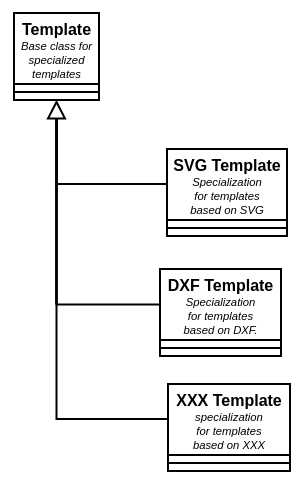
<!DOCTYPE html>
<html lang="en">
<head>
<meta charset="utf-8">
<title>Template class diagram</title>
<style>
:root { --ink: #000; --paper: #fff; --stroke: 2px; }
* { box-sizing: border-box; margin: 0; }
body { background: var(--paper); overflow: hidden; }
.diagram {
  position: relative;
  width: 304px;
  height: 484px;
  overflow: hidden;
  background: var(--paper);
  color: var(--ink);
  font-family: "Liberation Sans", Arial, sans-serif;
}
.connectors { position: absolute; inset: 0; fill: none; stroke: var(--ink); stroke-width: 2; }
.connectors .arrowhead { fill: var(--paper); }
.class-box {
  position: absolute;
  display: grid;
  grid-template-rows: 69px 8px 8px;
  height: 89px;
  border: var(--stroke) solid var(--ink);
  background: var(--paper);
  text-align: center;
  white-space: nowrap;
}
.class-header { padding-top: 7px; }
.class-header h2 { font-size: 16px; line-height: 18px; font-weight: 700; }
.class-header p { font-size: 11.3px; line-height: 14px; font-style: italic; }
.attributes, .operations { border-top: var(--stroke) solid var(--ink); }
.base { left: 13px; top: 12px; width: 87px; }
.svg-template { left: 166px; top: 148px; width: 122px; }
.dxf-template { left: 159px; top: 268px; width: 123px; }
.xxx-template { left: 167px; top: 383px; width: 124px; }
</style>
</head>
<body>
<main class="diagram">
  <svg class="connectors" width="304" height="484" viewBox="0 0 304 484" aria-hidden="true">
    <path d="M56.5 118V184H167"/>
    <path d="M56.5 118V304.5H160"/>
    <path d="M56.5 118V419H168"/>
    <path d="M56.5 118V304" stroke-width="2.5"/>
    <polygon class="arrowhead" points="56.5,102 48,118.5 65,118.5"/>
  </svg>

  <section class="class-box base">
    <header class="class-header">
      <h2>Template</h2>
      <p>Base class for<br>specialized<br>templates</p>
    </header>
    <div class="attributes"></div>
    <div class="operations"></div>
  </section>

  <section class="class-box svg-template">
    <header class="class-header">
      <h2>SVG Template</h2>
      <p>Specialization<br>for templates<br>based on SVG</p>
    </header>
    <div class="attributes"></div>
    <div class="operations"></div>
  </section>

  <section class="class-box dxf-template">
    <header class="class-header">
      <h2>DXF Template</h2>
      <p>Specialization<br>for templates<br>based on DXF.</p>
    </header>
    <div class="attributes"></div>
    <div class="operations"></div>
  </section>

  <section class="class-box xxx-template">
    <header class="class-header">
      <h2>XXX Template</h2>
      <p>specialization<br>for templates<br>based on XXX</p>
    </header>
    <div class="attributes"></div>
    <div class="operations"></div>
  </section>
</main>
</body>
</html>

== Directions for this task ==
Your job is to copy each entry exactly as written; the pictures do not go in.

== Reply ==
<!DOCTYPE html>
<html lang="en">
<head>
<meta charset="utf-8">
<title>Template class diagram</title>
<style>
:root { --ink: #000; --paper: #fff; --stroke: 2px; }
* { box-sizing: border-box; margin: 0; }
body { background: var(--paper); overflow: hidden; }
.diagram {
  position: relative;
  width: 304px;
  height: 484px;
  overflow: hidden;
  background: var(--paper);
  color: var(--ink);
  font-family: "Liberation Sans", Arial, sans-serif;
}
.connectors { position: absolute; inset: 0; fill: none; stroke: var(--ink); stroke-width: 2; }
.connectors .arrowhead { fill: var(--paper); }
.class-box {
  position: absolute;
  display: grid;
  grid-template-rows: 69px 8px 8px;
  height: 89px;
  border: var(--stroke) solid var(--ink);
  background: var(--paper);
  text-align: center;
  white-space: nowrap;
}
.class-header { padding-top: 7px; }
.class-header h2 { font-size: 16px; line-height: 18px; font-weight: 700; }
.class-header p { font-size: 11.3px; line-height: 14px; font-style: italic; }
.attributes, .operations { border-top: var(--stroke) solid var(--ink); }
.base { left: 13px; top: 12px; width: 87px; }
.svg-template { left: 166px; top: 148px; width: 122px; }
.dxf-template { left: 159px; top: 268px; width: 123px; }
.xxx-template { left: 167px; top: 383px; width: 124px; }
</style>
</head>
<body>
<main class="diagram">
  <svg class="connectors" width="304" height="484" viewBox="0 0 304 484" aria-hidden="true">
    <path d="M56.5 118V184H167"/>
    <path d="M56.5 118V304.5H160"/>
    <path d="M56.5 118V419H168"/>
    <path d="M56.5 118V304" stroke-width="2.5"/>
    <polygon class="arrowhead" points="56.5,102 48,118.5 65,118.5"/>
  </svg>

  <section class="class-box base">
    <header class="class-header">
      <h2>Template</h2>
      <p>Base class for<br>specialized<br>templates</p>
    </header>
    <div class="attributes"></div>
    <div class="operations"></div>
  </section>

  <section class="class-box svg-template">
    <header class="class-header">
      <h2>SVG Template</h2>
      <p>Specialization<br>for templates<br>based on SVG</p>
    </header>
    <div class="attributes"></div>
    <div class="operations"></div>
  </section>

  <section class="class-box dxf-template">
    <header class="class-header">
      <h2>DXF Template</h2>
      <p>Specialization<br>for templates<br>based on DXF.</p>
    </header>
    <div class="attributes"></div>
    <div class="operations"></div>
  </section>

  <section class="class-box xxx-template">
    <header class="class-header">
      <h2>XXX Template</h2>
      <p>specialization<br>for templates<br>based on XXX</p>
    </header>
    <div class="attributes"></div>
    <div class="operations"></div>
  </section>
</main>
</body>
</html>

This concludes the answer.